What is servant leadership? The Greenleaf Institute defines it this way: “Servant leadership is a philosophy and set of practices that enriches the lives of individuals, builds better organizations, and ultimately creates a more just and caring world.” (Aug 2, 2016). Does this sound to good to be true? This concept, while not always practiced, is as necessary in business settings as it is in schools.

In recent years, corporations have embraced this model, and have found empirical evidence that supports its efficacy. According to Forbes, corporations such as Johnson and Johnson, have found this leadership style to be effective in engaging stakeholders and cultivating leadership. Why? Because true servant leadership is focused on serving all stakeholders within the organization or corporation. This is a philosophy that most schools and school leaders have embraced.

Good leaders, regardless of their setting, seek to serve those around them. In a school that means serving students, teachers, peers and colleagues. In a business, it is employees and customers that are served. Service to those you lead strengthens the bonds that build and enhance your organization and your leadership role. By acting as a servant leader, you build capacity that enables your role to evolve from a leader who has positional authority (authority that is given out of respect for the position you hold), to one who has gained the relational respect and authority of the stakeholders he or she leads. To be a truly effective leader it is critical to have both positional and relational capacity with those you serve. Relational authority is earned through relationships built on empathy, trust and service. Here are some thoughts to keep in mind as you seek to strengthen the relational bonds with those you lead.

The former president of the Robert K. Greenleaf Center for Servant Leadership, Larry Sears, says these are the most important qualities of servant leaders:

  1. Listening.

  2. Empathy.

  3. Healing.

  4. Awareness.

  5. Persuasion.

  6. Conceptualization.

  7. Foresight.

  8. Stewardship.

  9. Commitment to the growth of people.

  10. Building community.

("Character and Servant Leadership: 10 Characteristics of Effective, Caring Leaders" by Larry C. Spears)
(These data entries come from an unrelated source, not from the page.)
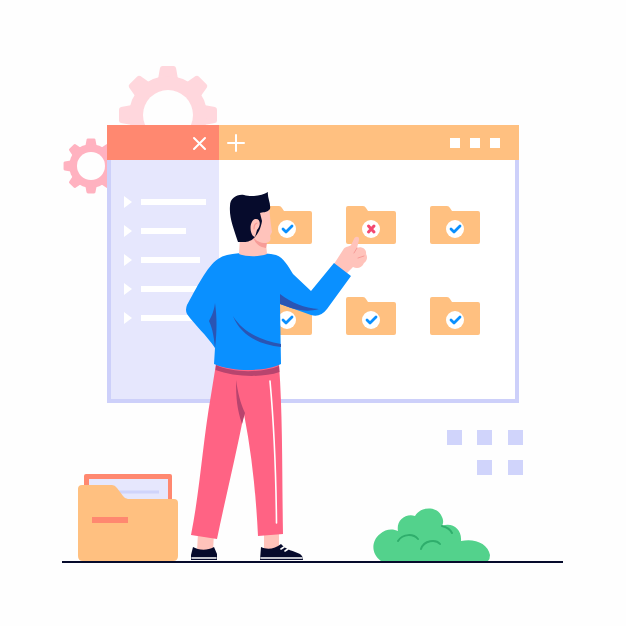
<!DOCTYPE html>
<html lang="en">
<head>
<meta charset="utf-8">
<title>File management illustration</title>
<style>
:root {
  --paper: #fefefe;
  --peach: #ffc080;
  --peach-dark: #fdb46c;
  --coral: #ff8870;
  --lavender: #e6e7fd;
  --lavender-mid: #d0d4fb;
  --frame: #cdd0fa;
  --blue: #0a90ff;
  --blue-dark: #2a55b4;
  --pink: #ff6384;
  --pink-dark: #b8446e;
  --gear-pale: #ffd7dd;
  --gear-pink: #ffb2c0;
  --skin: #ffc3bb;
  --skin-dark: #f79c98;
  --ink: #060b2c;
  --green: #53d28c;
  --green-dark: #2fae6c;
}
html, body { margin: 0; background: var(--paper); }
body { width: 626px; height: 626px; overflow: hidden; }
.scene { display: block; }
.paper { fill: var(--paper); }
.peach { fill: var(--peach); }
.coral { fill: var(--coral); }
.lavender { fill: var(--lavender); }
.lavender-mid { fill: var(--lavender-mid); }
.blue { fill: var(--blue); }
.blue-dark { fill: var(--blue-dark); }
.pink { fill: var(--pink); }
.pink-dark { fill: var(--pink-dark); }
.skin { fill: var(--skin); }
.skin-dark { fill: var(--skin-dark); }
.ink { fill: var(--ink); }
.gear-pale { fill: var(--gear-pale); }
.gear-pink { fill: var(--gear-pink); }
.green { fill: var(--green); }
.line { fill: none; stroke-linecap: round; stroke-linejoin: round; }
.white-line { stroke: #fff; stroke-width: 2; }
.check { stroke: var(--blue); stroke-width: 2.8; }
.cross { stroke: #f34870; stroke-width: 3; }
.leaf-line { stroke: var(--green-dark); stroke-width: 2; }
.sole { stroke: #fff; stroke-width: 1.6; }
</style>
</head>
<body>
<svg class="scene" width="626" height="626" viewBox="0 0 626 626" role="img" aria-label="Man sorting folders in a large browser window">
  <defs>
    <path id="tooth" d="M-10 -36 L-8 -47 Q-7.500 -49 -5.500 -49 H5.500 Q7.500 -49 8 -47 L10 -36Z"/>
    <g id="gear">
      <use href="#tooth"/>
      <use href="#tooth" transform="rotate(45)"/>
      <use href="#tooth" transform="rotate(90)"/>
      <use href="#tooth" transform="rotate(135)"/>
      <use href="#tooth" transform="rotate(180)"/>
      <use href="#tooth" transform="rotate(225)"/>
      <use href="#tooth" transform="rotate(270)"/>
      <use href="#tooth" transform="rotate(315)"/>
      <circle r="39"/>
      <circle class="paper" r="25"/>
    </g>
    <g id="folder">
      <path class="peach" d="M2 0 H17 Q19 0 20 2 L22 5 H48 Q50 5 50 7 V36 Q50 38 48 38 H2 Q0 38 0 36 V2 Q0 0 2 0Z"/>
      <circle cx="25" cy="23" r="9" fill="#fff"/>
    </g>
    <g id="folder-done">
      <use href="#folder"/>
      <path class="line check" d="M21 23 L24 26 L30 20"/>
    </g>
    <g id="menu-arrow">
      <path d="M0 -6 L8 0 L0 6Z" fill="#fff"/>
    </g>
    <rect id="tile" class="lavender-mid" width="15" height="15"/>
  </defs>

  <rect class="paper" width="626" height="626"/>

  <g id="gears">
    <use href="#gear" class="gear-pale" transform="translate(168 115)"/>
    <use href="#gear" class="gear-pink" transform="translate(91 166) scale(.56)"/>
  </g>

  <g id="browser-window">
    <rect x="107" y="126" width="412" height="277" fill="var(--frame)"/>
    <rect x="111" y="160" width="404" height="239" fill="#fff"/>
    <rect class="lavender" x="111" y="160" width="108" height="239"/>
    <rect class="peach" x="107" y="125" width="412" height="35"/>
    <rect class="coral" x="107" y="125" width="112" height="35"/>
    <path class="line white-line" d="M194 138 L205 149 M205 138 L194 149 M228 143 H244 M236 135 V151"/>
    <g id="window-controls" fill="#fff">
      <rect x="450" y="138" width="10" height="10"/>
      <rect x="470" y="138" width="10" height="10"/>
      <rect x="490" y="138" width="10" height="10"/>
    </g>
    <g id="side-menu" fill="#fff">
      <use href="#menu-arrow" x="124" y="202"/><rect x="141" y="199" width="65" height="6"/>
      <use href="#menu-arrow" x="124" y="231"/><rect x="141" y="228" width="45" height="6"/>
      <use href="#menu-arrow" x="124" y="260"/><rect x="141" y="257" width="59" height="6"/>
      <use href="#menu-arrow" x="124" y="289"/><rect x="141" y="286" width="65" height="6"/>
      <use href="#menu-arrow" x="124" y="318"/><rect x="141" y="315" width="59" height="6"/>
    </g>
    <g id="folder-grid">
      <use href="#folder-done" x="262" y="206"/>
      <use href="#folder" x="346" y="206"/>
      <path class="line cross" d="M368.500 226 L374 232 M374 226 L368.500 232"/>
      <use href="#folder-done" x="430" y="206"/>
      <use href="#folder-done" x="262" y="297"/>
      <use href="#folder-done" x="346" y="297"/>
      <use href="#folder-done" x="430" y="297"/>
    </g>
  </g>

  <g id="tiles">
    <use href="#tile" x="447" y="430"/>
    <use href="#tile" x="477" y="430"/>
    <use href="#tile" x="508" y="430"/>
    <use href="#tile" x="477" y="460"/>
    <use href="#tile" x="508" y="460"/>
  </g>

  <g id="document-folder">
    <path class="coral" d="M86 474 H170 Q172 474 172 476 V520 H84 V476 Q84 474 86 474Z"/>
    <rect class="lavender" x="89" y="479" width="79" height="40"/>
    <path d="M117 492 H159" stroke="var(--lavender-mid)" stroke-width="3"/>
    <path class="peach" d="M82 485 H112 Q115 485 117 488 L123 496 Q125 499 128 499 H174 Q178 499 178 503 V556 Q178 561 173 561 H83 Q78 561 78 556 V489 Q78 485 82 485Z"/>
    <rect class="coral" x="92" y="517" width="36" height="6"/>
  </g>

  <g id="bush">
    <path class="green" d="M381 561 C371 554 371 541 380 534 C386 528 394 529 398 531 C396 521 405 513 415 516 C421 506 438 506 442 517 C444 521 443 524 442 526 C452 522 462 529 461 541 C474 538 488 543 490 555 Q490 559 488 561Z"/>
    <path class="line leaf-line" d="M398 541 C403 533 414 534 418 539 M421 549 C424 540 436 539 440 544 M442 526 C446 527 450 529 452 533"/>
  </g>

  <g id="man">
    <g id="shoes">
      <path class="skin" d="M198 533 H214 L213 551 H197Z M264 532 H279 V550 H264Z"/>
      <path class="ink" d="M193 547 C198 550 207 551 214 547 L217 554 V560 H191 V555Z"/>
      <path class="ink" d="M261 547 C267 550 275 549 281 544 C286 550 294 551 300 554 Q303 556 303 560 H260Z"/>
      <path class="line sole" d="M192 558 H216 M261 558 H302 M281 549 L284 547 M285 551 L288 549"/>
    </g>
    <g id="trousers">
      <path class="pink" d="M216 364 L279 364 C283 420 282 480 283 534 L258 536 C256 495 252 455 244 414 C236 455 225 500 217 539 L191 535 C200 490 203 440 211 395Z"/>
      <path class="pink-dark" d="M216 365 C232 373 262 373 279 366 L279.500 372 C262 378 234 377 215.500 370Z"/>
      <path class="pink-dark" d="M236 380 C236 398 237 409 242 424 L245 413 C240 402 238 393 236 380Z"/>
      <path class="line" d="M270 381 C274 425 276 475 276.500 523" stroke="#fff" stroke-width="1.600"/>
    </g>
    <g id="pointing-hand">
      <path class="skin" d="M334 264 L343 250 C345 246 349 247 351 245 L354 239 C355 236 360 236 359 240 L357 248 C361 246 367 249 366 254 C368 257 367 261 364 263 C362 268 357 269 353 267 L346 274Z"/>
      <path class="line" d="M357 248 L354 253 M358 258 L364 256" stroke="var(--skin-dark)" stroke-width="1"/>
    </g>
    <g id="sweater">
      <path class="blue" d="M227 255 C241 252 262 252 276 255 C284 258 288 266 293 274 L311 291 L334 263 L351 276 L327 309 Q320 318 311 315 L280 304 L281 364 C265 372 233 372 214 364 L215 348 C207 336 195 325 187 314 Q185 310 187 305 C196 289 207 266 218 259 Q222 256 227 255Z"/>
      <path class="blue-dark" d="M215 348 C217 331 217 317 215 303 C214 312 211 317 209 321 C213 330 214 338 215 348Z"/>
      <path class="blue-dark" d="M233 316 C242 331 259 340 281 344 V347 C260 345 241 336 233 316Z"/>
      <path class="blue-dark" d="M280 294 C292 303 304 308 319 309 C305 313 293 309 280 304Z"/>
    </g>
    <g id="head">
      <path class="skin" d="M240 237 L239 254 C247 257 259 257 267 254 L266 243 C271 242 271 239 270 236 L272 232 C271 226 270 217 269 206 L247 214Z"/>
      <path class="skin-dark" d="M253 237 C257 242 262 243 267 243 L266 248 C259 247 255 243 253 237Z"/>
      <path class="ink" d="M238 242 C234 229 229 218 230 206 C230 198 237 194 244 195 C251 197 262 196 268 192 C267 197 271 203 270 209 C267 213 262 212 260 213 L262 221 C261 228 258 234 254 238 C249 243 243 242 238 242Z"/>
      <path class="skin" d="M253 236 C249 231 250 221 255 219 C261 218 261 226 257 230 L255 237Z"/>
      <path class="line" d="M254 229 Q254 224 257 223" stroke="var(--skin-dark)" stroke-width="1.200"/>
    </g>
  </g>

  <rect id="ground" class="ink" x="62" y="561" width="501" height="2"/>
</svg>
</body>
</html>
Lead to serve, serve to lead. Practicing servant leadership, leadership that values the individual and reaches out in a compassionate and empathetic way, does not diminish the mission of the organization, rather, it builds a team of trusted and respected co-workers and community, who will effectively carry out the organizational mission. To lead and serve demonstrates the hallmark of all great leaders. To make a difference, focus on your mission and as the saying goes, be the change you want to see in your organization.